Coworking is hot. In a recent TriplePundit article, Lonnie Shekhtman talks about an inspiring example of coworking at The HUB. Coworking spaces are popping up all over the world, each with a specific set of services, targeted population, and physical design. The website, Deskwanted, allows workers to find coworking spaces in their city, and WNYC, a New York City public radio station, created a map of New York’s coworking locations.
Before the rise of coworking spaces, coffee shops with free wi-fi, and libraries were the de facto workspaces for the office-less worker. Now, some innovative librarians and enterprising libraries are redesigning their spaces to create their own, official, coworking environments. Meg Knodl, a Minnesota librarian and coworking advocate, developed a librarian position at CoCo, a coworking space with locations in Minneapolis and St. Paul. Knodl also educates librarians about how coworking can fit inside libraries.

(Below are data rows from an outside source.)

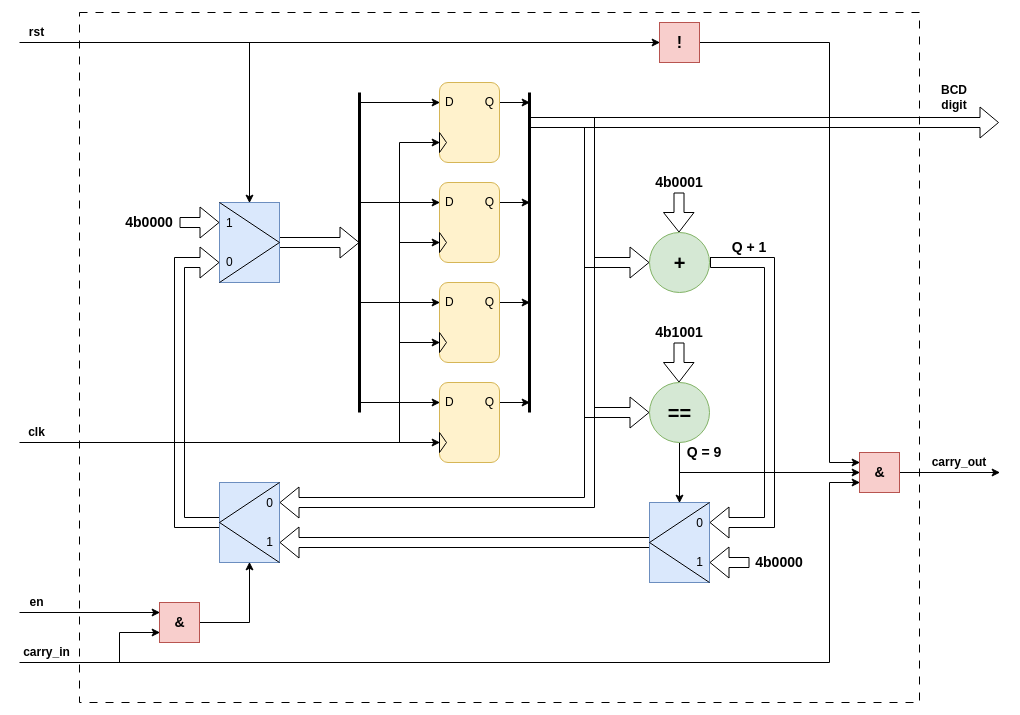
<!DOCTYPE html>
<html lang="en">
<head>
<meta charset="utf-8">
<title>BCD digit counter</title>
<style>
:root {
  --ink: #000;
  --paper: #fff;
  --mux-fill: #dae8fc; --mux-line: #6c8ebf;
  --flop-fill: #fff2cc; --flop-line: #d6b656;
  --op-fill: #d5e8d4; --op-line: #82b366;
  --gate-fill: #f8cecc; --gate-line: #b85450;
}
* { box-sizing: border-box; }
html, body { margin: 0; }
body { background: var(--paper); }
.diagram {
  position: relative; width: 1020px; height: 715px; overflow: hidden;
  background: var(--paper); color: var(--ink);
  font: 12px/1.2 "Liberation Sans", sans-serif;
}
.wires { position: absolute; inset: 0; display: block; }
.wires path, .wires rect, .symbol { fill: none; stroke: var(--ink); stroke-width: 1; }
.wires .arrow { marker-end: url(#tip); }
.wires .bar { stroke-width: 3; }
.wires .boundary { stroke-dasharray: 8 8; }
.wires marker path { fill: var(--ink); }
.node { position: absolute; left: var(--x); top: var(--y); border: 1px solid; }
.flop {
  width: 61px; height: 81px; border-radius: 9px;
  background: var(--flop-fill); border-color: var(--flop-line);
}
.pins { display: flex; justify-content: space-between; padding: 0 5px; line-height: 38px; }
.symbol { position: absolute; left: -1px; top: -1px; display: block; overflow: visible; }
.mux {
  width: 61px; height: 81px; display: flex; flex-direction: column;
  justify-content: space-around; padding: 0 6px;
  background: var(--mux-fill); border-color: var(--mux-line);
}
.mux span { position: relative; }
.mux.to-left { text-align: right; }
.gate, .op { display: flex; align-items: center; justify-content: center; font-weight: bold; }
.gate { width: 41px; height: 41px; font-size: 14px; background: var(--gate-fill); border-color: var(--gate-line); }
.gate.not { font-size: 16px; }
.op { width: 61px; height: 61px; border-radius: 50%; font-size: 20px; background: var(--op-fill); border-color: var(--op-line); }
.label {
  position: absolute; left: var(--x); top: var(--y); transform: translate(-50%, -50%);
  font-weight: bold; text-align: center; white-space: nowrap;
}
.value { font-size: 14px; }
.output { line-height: 15px; }
</style>
</head>
<body>
<main class="diagram">

  <svg class="wires" width="1020" height="715" viewBox="0 0 1020 715" aria-hidden="true">
    <defs>
      <marker id="tip" markerUnits="userSpaceOnUse" markerWidth="10" markerHeight="10" refX="8" refY="5" orient="auto">
        <path d="M8 5L1 8.5L2.8 5L1 1.5Z"/>
      </marker>
    </defs>

    <rect class="boundary" x="79.5" y="12.5" width="840" height="690"/>

    <g id="reset">
      <path class="arrow" d="M19.5 42.5H659"/>
      <path class="arrow" d="M249.5 42.5V202"/>
      <path class="arrow" d="M699.5 42.5H829.5V462.5H859"/>
    </g>

    <g id="clock">
      <path class="arrow" d="M19.5 442.5H439"/>
      <path class="arrow" d="M399.5 442.5V142.5H439"/>
      <path class="arrow" d="M399.5 242.5H439"/>
      <path class="arrow" d="M399.5 342.5H439"/>
    </g>

    <g id="register-bits">
      <path class="bar" d="M359.5 92.5V412.5M529.5 92.5V412.5"/>
      <path class="arrow" d="M359.5 102.5H439"/>
      <path class="arrow" d="M359.5 202.5H439"/>
      <path class="arrow" d="M359.5 302.5H439"/>
      <path class="arrow" d="M359.5 402.5H439"/>
      <path class="arrow" d="M499.5 102.5H529"/>
      <path class="arrow" d="M499.5 202.5H529"/>
      <path class="arrow" d="M499.5 302.5H529"/>
      <path class="arrow" d="M499.5 402.5H529"/>
    </g>

    <g id="carry">
      <path class="arrow" d="M19.5 612.5H159"/>
      <path class="arrow" d="M119.5 662.5V632.5H159"/>
      <path class="arrow" d="M199.5 622.5H249.5V563"/>
      <path class="arrow" d="M19.5 662.5H829.5V482.5H859"/>
      <path class="arrow" d="M679.5 442.5V502"/>
      <path class="arrow" d="M679.5 472.5H859"/>
      <path class="arrow" d="M899.5 472.5H999"/>
    </g>

    <g id="buses">
      <path d="M530 117.5H980V107L998.5 122.5L980 138V127.5H530"/>
      <path d="M594.5 117.5V507.5H299V518L280 502.5L299 487V497.5H584.5V127.5"/>
      <path d="M594.5 257.5H630V247L649 262.5L630 278V267.5H584.5"/>
      <path d="M594.5 407.5H630V397L649 412.5L630 428V417.5H584.5"/>
      <path d="M710 257.5H774.5V527.5H729V538L710 522.5L729 507V517.5H764.5V267.5H710.5V257.5"/>
      <path d="M649 537.5H299V527L280 542.5L299 558V547.5H649"/>
      <path d="M219 517.5H184.5V267.5H200V278L219 262.5L200 247V257.5H174.5V527.5H219"/>
      <path d="M280 237.5H340V227L359 242.5L340 258V247.5H280"/>
    </g>

    <g id="constants">
      <path d="M180 217.5H200V207L219 222.5L200 238V227.5H180Z"/>
      <path d="M674 193V212.5H663.5L679 232L694 212.5H684V193Z"/>
      <path d="M674 343V362.5H663.5L679 382L694 362.5H684V343Z"/>
      <path d="M749 557.5H729V547L710 562.5L729 578V567.5H749Z"/>
    </g>
  </svg>

  <div class="node flop" style="--x:439px;--y:82px">
    <div class="pins"><span>D</span><span>Q</span></div>
    <svg class="symbol" width="61" height="81"><path d="M0.5 50.5L7.5 60.5L0.5 70.5Z"/></svg>
  </div>
  <div class="node flop" style="--x:439px;--y:182px">
    <div class="pins"><span>D</span><span>Q</span></div>
    <svg class="symbol" width="61" height="81"><path d="M0.5 50.5L7.5 60.5L0.5 70.5Z"/></svg>
  </div>
  <div class="node flop" style="--x:439px;--y:282px">
    <div class="pins"><span>D</span><span>Q</span></div>
    <svg class="symbol" width="61" height="81"><path d="M0.5 50.5L7.5 60.5L0.5 70.5Z"/></svg>
  </div>
  <div class="node flop" style="--x:439px;--y:382px">
    <div class="pins"><span>D</span><span>Q</span></div>
    <svg class="symbol" width="61" height="81"><path d="M0.5 50.5L7.5 60.5L0.5 70.5Z"/></svg>
  </div>

  <div class="node mux" style="--x:219px;--y:202px">
    <svg class="symbol" width="61" height="81"><path d="M0.5 0.5L60.5 40.5L0.5 80.5"/></svg>
    <span>1</span><span>0</span>
  </div>
  <div class="node mux to-left" style="--x:219px;--y:482px">
    <svg class="symbol" width="61" height="81"><path d="M60.5 0.5L0.5 40.5L60.5 80.5"/></svg>
    <span>0</span><span>1</span>
  </div>
  <div class="node mux to-left" style="--x:649px;--y:502px">
    <svg class="symbol" width="61" height="81"><path d="M60.5 0.5L0.5 40.5L60.5 80.5"/></svg>
    <span>0</span><span>1</span>
  </div>

  <div class="node op" style="--x:649px;--y:232px">+</div>
  <div class="node op" style="--x:649px;--y:382px">==</div>

  <div class="node gate not" style="--x:659px;--y:22px">!</div>
  <div class="node gate" style="--x:859px;--y:452px">&amp;</div>
  <div class="node gate" style="--x:159px;--y:602px">&amp;</div>

  <div class="label" style="--x:36.5px;--y:32px">rst</div>
  <div class="label" style="--x:36.5px;--y:432px">clk</div>
  <div class="label" style="--x:36.5px;--y:602px">en</div>
  <div class="label" style="--x:46.5px;--y:652px">carry_in</div>
  <div class="label" style="--x:959px;--y:462px">carry_out</div>
  <div class="label output" style="--x:954px;--y:97.5px">BCD<br>digit</div>

  <div class="label value" style="--x:149px;--y:222px">4b0000</div>
  <div class="label value" style="--x:679px;--y:182px">4b0001</div>
  <div class="label value" style="--x:679px;--y:332px">4b1001</div>
  <div class="label value" style="--x:779px;--y:562px">4b0000</div>
  <div class="label value" style="--x:749px;--y:247px">Q + 1</div>
  <div class="label value" style="--x:704px;--y:452px">Q = 9</div>
</main>
</body>
</html>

The timing seems perfect: libraries are struggling to maintain relevance as more material is available for free online, and workers are looking for space to plug in their laptop, meet with collaborators, and even host events. A Sustainable Economies Law Center article on Shareable notes that libraries have long been centers for the sharing economy and with digitization, libraries can be more creative with physical space.
Thomas Scott, a member of CoLab Nashville, says that a good coworking space should be:
Flexible - Offering multiple workspace options for different types of businesses and accommodating businesses as they grow and change.
Collaborative and inspiring - With spaces that encourage conversation and interaction between workers.
Affordable - Coworking is attractive to startups, freelancers and artists, groups who need pricing options that fall below a traditional office space.
Just this month, the Brooklyn Public Library’s central branch opened the Shelby White and Leon Levy Info Commons. This new addition to the library features workspace for 70 laptop users, meeting rooms with flat screens (including one room that doubles as a recording studio), and a training lab for classes and workshops. Creative entrepreneurs are looking for ways to save money, connect with their communities and thrive in inspiring workspaces. Could this be the future of libraries?
Heidi Sistare is a freelance writer who just completed the documentary writing and multimedia storytelling program at the Salt Institute for Documentary Studies in Portland, Maine. She holds a BA in Social Work from Warren Wilson College and has experience in non-profit management, community development, and planning for small businesses. Visit her website at: www.heidisistare.com